THELTON E. HENDERSON, UNITED STATES DISTRICT JUDGE
This matter comes before the Court on the plaintiff's motion to remand this action to state court and for attorney fees, and on the defendant's motion to dismiss for lack of subject matter jurisdiction. The parties' motions came on for hearing on January 14, 1991 at 10:00 a.m., the Honorable Thelton E. Henderson presiding. Stephen R. Jaffe appeared for the plaintiff.
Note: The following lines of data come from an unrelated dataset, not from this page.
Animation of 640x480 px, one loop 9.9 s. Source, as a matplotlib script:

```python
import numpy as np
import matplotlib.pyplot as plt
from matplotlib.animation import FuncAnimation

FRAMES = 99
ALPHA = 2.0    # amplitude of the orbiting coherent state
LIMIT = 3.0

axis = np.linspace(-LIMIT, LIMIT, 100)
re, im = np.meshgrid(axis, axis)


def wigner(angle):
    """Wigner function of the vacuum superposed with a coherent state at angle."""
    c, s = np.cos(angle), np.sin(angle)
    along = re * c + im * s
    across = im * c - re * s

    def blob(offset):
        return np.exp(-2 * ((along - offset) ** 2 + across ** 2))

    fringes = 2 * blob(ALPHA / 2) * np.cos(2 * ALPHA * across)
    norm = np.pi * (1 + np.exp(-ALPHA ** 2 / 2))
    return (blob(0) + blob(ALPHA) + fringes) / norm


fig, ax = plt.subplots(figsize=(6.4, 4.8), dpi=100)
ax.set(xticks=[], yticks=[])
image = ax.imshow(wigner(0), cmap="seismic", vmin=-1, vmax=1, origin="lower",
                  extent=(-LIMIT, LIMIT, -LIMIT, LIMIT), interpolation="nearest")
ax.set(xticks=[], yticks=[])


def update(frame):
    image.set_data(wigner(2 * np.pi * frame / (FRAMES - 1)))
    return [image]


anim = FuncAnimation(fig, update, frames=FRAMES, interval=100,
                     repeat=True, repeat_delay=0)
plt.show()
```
Charles F. Palmer, Randi Maurer and Perkins Coie appeared for the defendants.
The central issue in deciding both of the major motions is whether the plaintiff's state law claims are preempted by the Railway Labor Act. After careful consideration of the parties' written and oral arguments, it appears to the satisfaction of the Court therefrom that the plaintiff's state law claims are not preempted by the Railway Labor Act, and that therefore, the plaintiff's motion to remand to state court should be GRANTED, and the defendant's motion to dismiss for lack of subject matter jurisdiction should be DENIED. However, we do not believe that the plaintiff has demonstrated that attorney fees are appropriate in this instance, and we therefore exercise our discretion to DENY the motion for attorney fees.
At the time of the events here at issue, Catherine McCann was employed by the defendant, Alaska Airlines, Inc. ("Alaska"), as a customer service agent. McCann's employment is governed by a collective bargaining agreement (CBA) entered into by Alaska and her union. Alaska and its employees are covered by the Railway Labor Act (RLA). The following are the facts as alleged by the plaintiff.
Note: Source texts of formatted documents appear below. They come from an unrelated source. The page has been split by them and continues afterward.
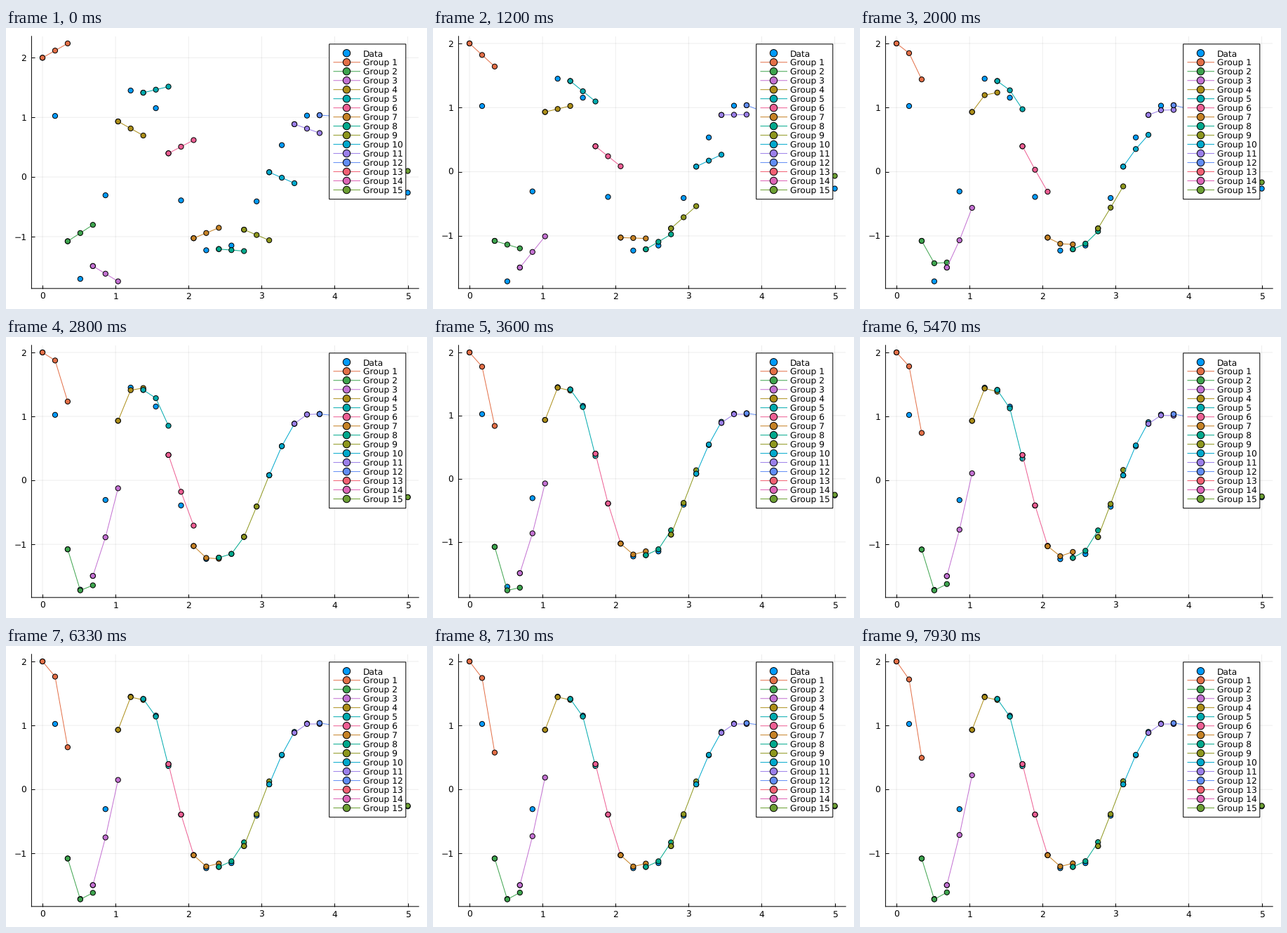
These frames come from a looping animation (600x400 px, 8000 ms). A matplotlib script:

```python
import numpy as np
import matplotlib.pyplot as plt
from matplotlib.animation import FuncAnimation
from matplotlib.patches import Rectangle

W, H, DPI = 600, 400, 100
LOOP, FRAMES = 8000, 120
PX = 72 / DPI
FONT = 8.8

plt.rcParams["font.family"] = "DejaVu Sans"
plt.rcParams["text.hinting"] = "none"

BLUE = "#009AFA"
COLORS = ["#E36F47", "#3EA44E", "#C371D2", "#AC8E18", "#00AAAE",
          "#ED5E93", "#C68225", "#00A98D", "#8E971E", "#00A9CC",
          "#9B7FE9", "#618DF6", "#F16073", "#DD65B6", "#6C9F33"]


def cubic_spiral(u):
    a, b = u ** 3
    return np.array([-.1 * a - 2 * b, 2 * a - .1 * b])


def solve(u, t):
    """Classic Runge-Kutta over evenly spaced times."""
    h, out = t[1] - t[0], [u]
    for _ in t[1:]:
        k1 = cubic_spiral(u)
        k2 = cubic_spiral(u + h / 2 * k1)
        k3 = cubic_spiral(u + h / 2 * k2)
        k4 = cubic_spiral(u + h * k3)
        u = u + h / 6 * (k1 + 2 * k2 + 2 * k3 + k4)
        out.append(u)
    return np.array(out)


FINE = np.linspace(0, 5, 2901)
PATH = solve(np.array([2.0, 0.0]), FINE)
X, DATA = FINE[::100], PATH[::100, 0]

# Training schedule, one value per frame
now = np.arange(FRAMES) * LOOP / FRAMES
turn = np.clip(now / 1200, 0, 1)               # untrained slope to linear fit
fit = np.clip((now - 1200) / 1600, 0, 1)       # linear fit to the curved path
short_lag = np.interp(now, [2800, 3600], [.28, 0])
long_lag = np.interp(now, [2800, 3600, 7930], [.55, .48, .38])
drift = np.interp(now, [2800, 3600, 4600, 6330, 7930], [0, .02, .045, .016, .018])
dip = -.05 * np.exp(-((now - 3550) / 450) ** 2)


def predict(n):
    """Points of group n in every frame: its x values and frames by points."""
    first = 2 * (n - 1)
    x = X[first:first + 3]
    u1, u2 = PATH[100 * first]
    step = np.arange(len(x))
    if n <= 3:
        lag, bias = long_lag * (1, .3, .78)[n - 1], dip
    else:
        lag, bias = short_lag * (n < 8), drift * (.5 - u1)
    slope = ((1 - turn) * (.083 * u2 + .12 * (u1 / 2) ** 5)
             - turn * .09 * (u1 + u2))
    straight = u1 + np.outer(slope, step)
    curved = np.interp(x[0] + np.outer(1 - lag, x - x[0]), FINE, PATH[:, 0])
    w = fit[:, None]
    return x, (1 - w) * straight + w * curved + np.outer(bias, step)


groups = [predict(n) for n in range(1, 16)]
ALL = np.hstack([ys for _, ys in groups] + [np.tile(DATA, (FRAMES, 1))])
LOW, HIGH = ALL.min(axis=1), ALL.max(axis=1)

fig = plt.figure(figsize=(W / DPI, H / DPI), dpi=DPI, facecolor="white")


def dots(ax, x, y, colors, size, z):
    return ax.scatter(x, y, s=(size * PX) ** 2, facecolors=colors,
                      edgecolors="black", linewidths=PX, zorder=z, clip_on=False)


# Plot area
L, R, T, B = 36.4, 588.2, 11.8, 370.8
ax = fig.add_axes([L / W, 1 - B / H, (R - L) / W, (B - T) / H])
ax.set_xlim(-.15, 5.15)
ax.set_xticks(range(6))
ax.set_yticks([-1, 0, 1, 2], ["\u22121", "0", "1", "2"])
ax.set_axisbelow(True)
ax.grid(color="black", alpha=.07, linewidth=PX, snap=False)
ax.tick_params(direction="in", length=5 * PX, width=PX, labelsize=FONT)
ax.tick_params(axis="x", pad=6.2 * PX)
ax.tick_params(axis="y", pad=7 * PX)
for side, spine in ax.spines.items():
    spine.set(linewidth=PX, snap=False, visible=side in ("left", "bottom"))

dots(ax, X, DATA, [BLUE] * len(X), 7.2, 3)
artists = []
for i, ((x, ys), color) in enumerate(zip(groups, COLORS)):
    line, = ax.plot(x, ys[0], color=color, linewidth=PX, zorder=4 + i)
    artists.append((line, dots(ax, x, ys[0], [color] * len(x), 7.2, 4.5 + i)))

# Legend, in pixels
top = fig.add_axes([0, 0, 1, 1], zorder=5)
top.set(xlim=(0, W), ylim=(H, 0))
top.axis("off")
top.add_patch(Rectangle((460.7, 22.9), 109.1, 220.8, facecolor="white",
                        edgecolor="black", linewidth=PX, snap=False))
rows = 35.8 + 12.98 * np.arange(16)
for i, y in enumerate(rows):
    if i:
        top.plot([467, 504.5], [y, y], color=COLORS[i - 1], linewidth=PX,
                 snap=False, zorder=2)
    top.text(509, y + 5.2, f"Group {i}" if i else "Data", fontsize=FONT)
dots(top, np.full(16, 485.5), rows, [BLUE] + COLORS, 10.4, 3)


def update(frame):
    low, high = LOW[frame], HIGH[frame]
    margin = .03 * (high - low)
    ax.set_ylim(low - margin, high + margin)
    for (x, ys), (line, marks) in zip(groups, artists):
        line.set_ydata(ys[frame])
        marks.set_offsets(np.column_stack([x, ys[frame]]))
    return []


anim = FuncAnimation(fig, update, frames=FRAMES, interval=LOOP / FRAMES,
                     repeat=True, repeat_delay=0, blit=False)
plt.show()
```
Patrick Partridge, a security representative employed by Alaska, was assigned to investigate a report that $ 95 had been taken from a cash drawer at Alaska's Oakland facility. Toward the end of McCann's shift on August 1, 1990, her supervisor, Vern Organ, asked her to enter a private room on Alaska's premises. McCann there encountered Partridge for the first time. Partridge identified himself as a law enforcement officer and began to interrogate McCann. Partridge detained McCann for a total of over three hours, and for one hour beyond the end of her shift. Despite McCann's requests, Partridge refused to allow her to leave the room for this period, even to use the restroom.
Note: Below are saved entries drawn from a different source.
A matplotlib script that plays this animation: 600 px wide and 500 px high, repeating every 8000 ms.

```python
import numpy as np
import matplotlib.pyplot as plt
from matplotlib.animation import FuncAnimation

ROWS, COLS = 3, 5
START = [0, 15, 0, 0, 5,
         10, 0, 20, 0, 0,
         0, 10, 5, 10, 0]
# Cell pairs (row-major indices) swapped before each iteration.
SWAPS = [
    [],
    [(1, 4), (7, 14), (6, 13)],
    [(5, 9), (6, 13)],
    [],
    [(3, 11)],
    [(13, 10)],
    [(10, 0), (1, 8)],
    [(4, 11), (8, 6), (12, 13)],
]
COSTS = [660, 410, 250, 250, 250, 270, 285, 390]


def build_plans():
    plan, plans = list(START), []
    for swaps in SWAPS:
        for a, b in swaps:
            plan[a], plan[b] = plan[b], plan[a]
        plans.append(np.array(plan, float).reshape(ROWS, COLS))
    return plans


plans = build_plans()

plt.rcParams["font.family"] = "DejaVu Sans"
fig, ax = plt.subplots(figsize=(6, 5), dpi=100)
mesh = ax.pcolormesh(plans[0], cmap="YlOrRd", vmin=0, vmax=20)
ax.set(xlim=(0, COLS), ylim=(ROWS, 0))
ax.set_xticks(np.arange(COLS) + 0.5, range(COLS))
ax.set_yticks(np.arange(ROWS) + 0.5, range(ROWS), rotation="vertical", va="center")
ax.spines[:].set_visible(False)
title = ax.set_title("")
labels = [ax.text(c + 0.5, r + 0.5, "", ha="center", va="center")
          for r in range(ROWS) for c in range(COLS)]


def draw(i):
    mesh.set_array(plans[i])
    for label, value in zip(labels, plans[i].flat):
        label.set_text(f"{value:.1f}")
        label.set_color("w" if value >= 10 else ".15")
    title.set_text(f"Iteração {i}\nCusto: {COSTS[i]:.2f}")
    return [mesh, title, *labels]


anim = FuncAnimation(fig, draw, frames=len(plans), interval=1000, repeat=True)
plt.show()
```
Partridge told McCann that she was soon to be arrested for unspecified crimes and would be taken to Alameda County Jail and incarcerated. He told her that she had been under the surveillance of a video camera with a lens "the size of the tip of a ball point pen," and that he had a videotape showing McCann engaged in crimes and improper conduct. Partridge told McCann that she would lose her job regardless of her guilt or innocence. Partridge repeatedly left the room to telephone a high ranking Alaska executive named Ray Vecci concerning the matter, and for instructions on whether to detain McCann further. Many of Partridge's questions were of a personal nature, wholly unrelated to McCann's employment.
McCann denied any improprieties, and asked to see the videotape. Partridge said she would only see the videotape when it was shown to the jury. No videotape is now alleged to exist.
To date, McCann remains employed by Alaska in the same position.
On October 22, 1990, McCann commenced this action in Alameda County Superior Court, naming Alaska, Partridge, and 20 Does as defendants, and alleging state law claims for: (1) false imprisonment; (2) intentional infliction of emotional distress; (3) assault; (4) slander; and (5) conspiracy.
On November 6, 1990, Alaska removed to federal court, claiming that the state law claims are preempted by the RLA.
The defendant now moves for dismissal of the action, on the ground that even if the above facts are true, the plaintiff's state law claims are preempted by the Railway Labor Act (RLA). The defendant argues that the RLA establishes an elaborate arbitration scheme which is to be the sole mechanism for the resolution of all employer-employee disputes, with a small number of narrowly-defined exceptions. In the alternative, the defendant argues that the matters raised by the plaintiff are at least "arguably" governed by the collective bargaining agreement. In either case, the defendant argues that the plaintiff's only recourse is to the RLA arbitration procedures, and that this Court is therefore without jurisdiction to hear the case, and must consequently grant the motion to dismiss.
The plaintiff has moved for remand on the ground that the state law claims are not preempted by the RLA, and that the action was therefore improperly removed. The plaintiff argues that the RLA preempts only those matters which are governed by the CBA, and that there is nothing in the CBA which even arguably governs the type of behavior here at issue. In the alternative, the plaintiff argues that even if the action involves conduct arguably governed by the RLA, the conduct at issue falls into the "outrageous conduct" exception to RLA preemption.
The plaintiff moves also for attorney fees in the case that we grant the ...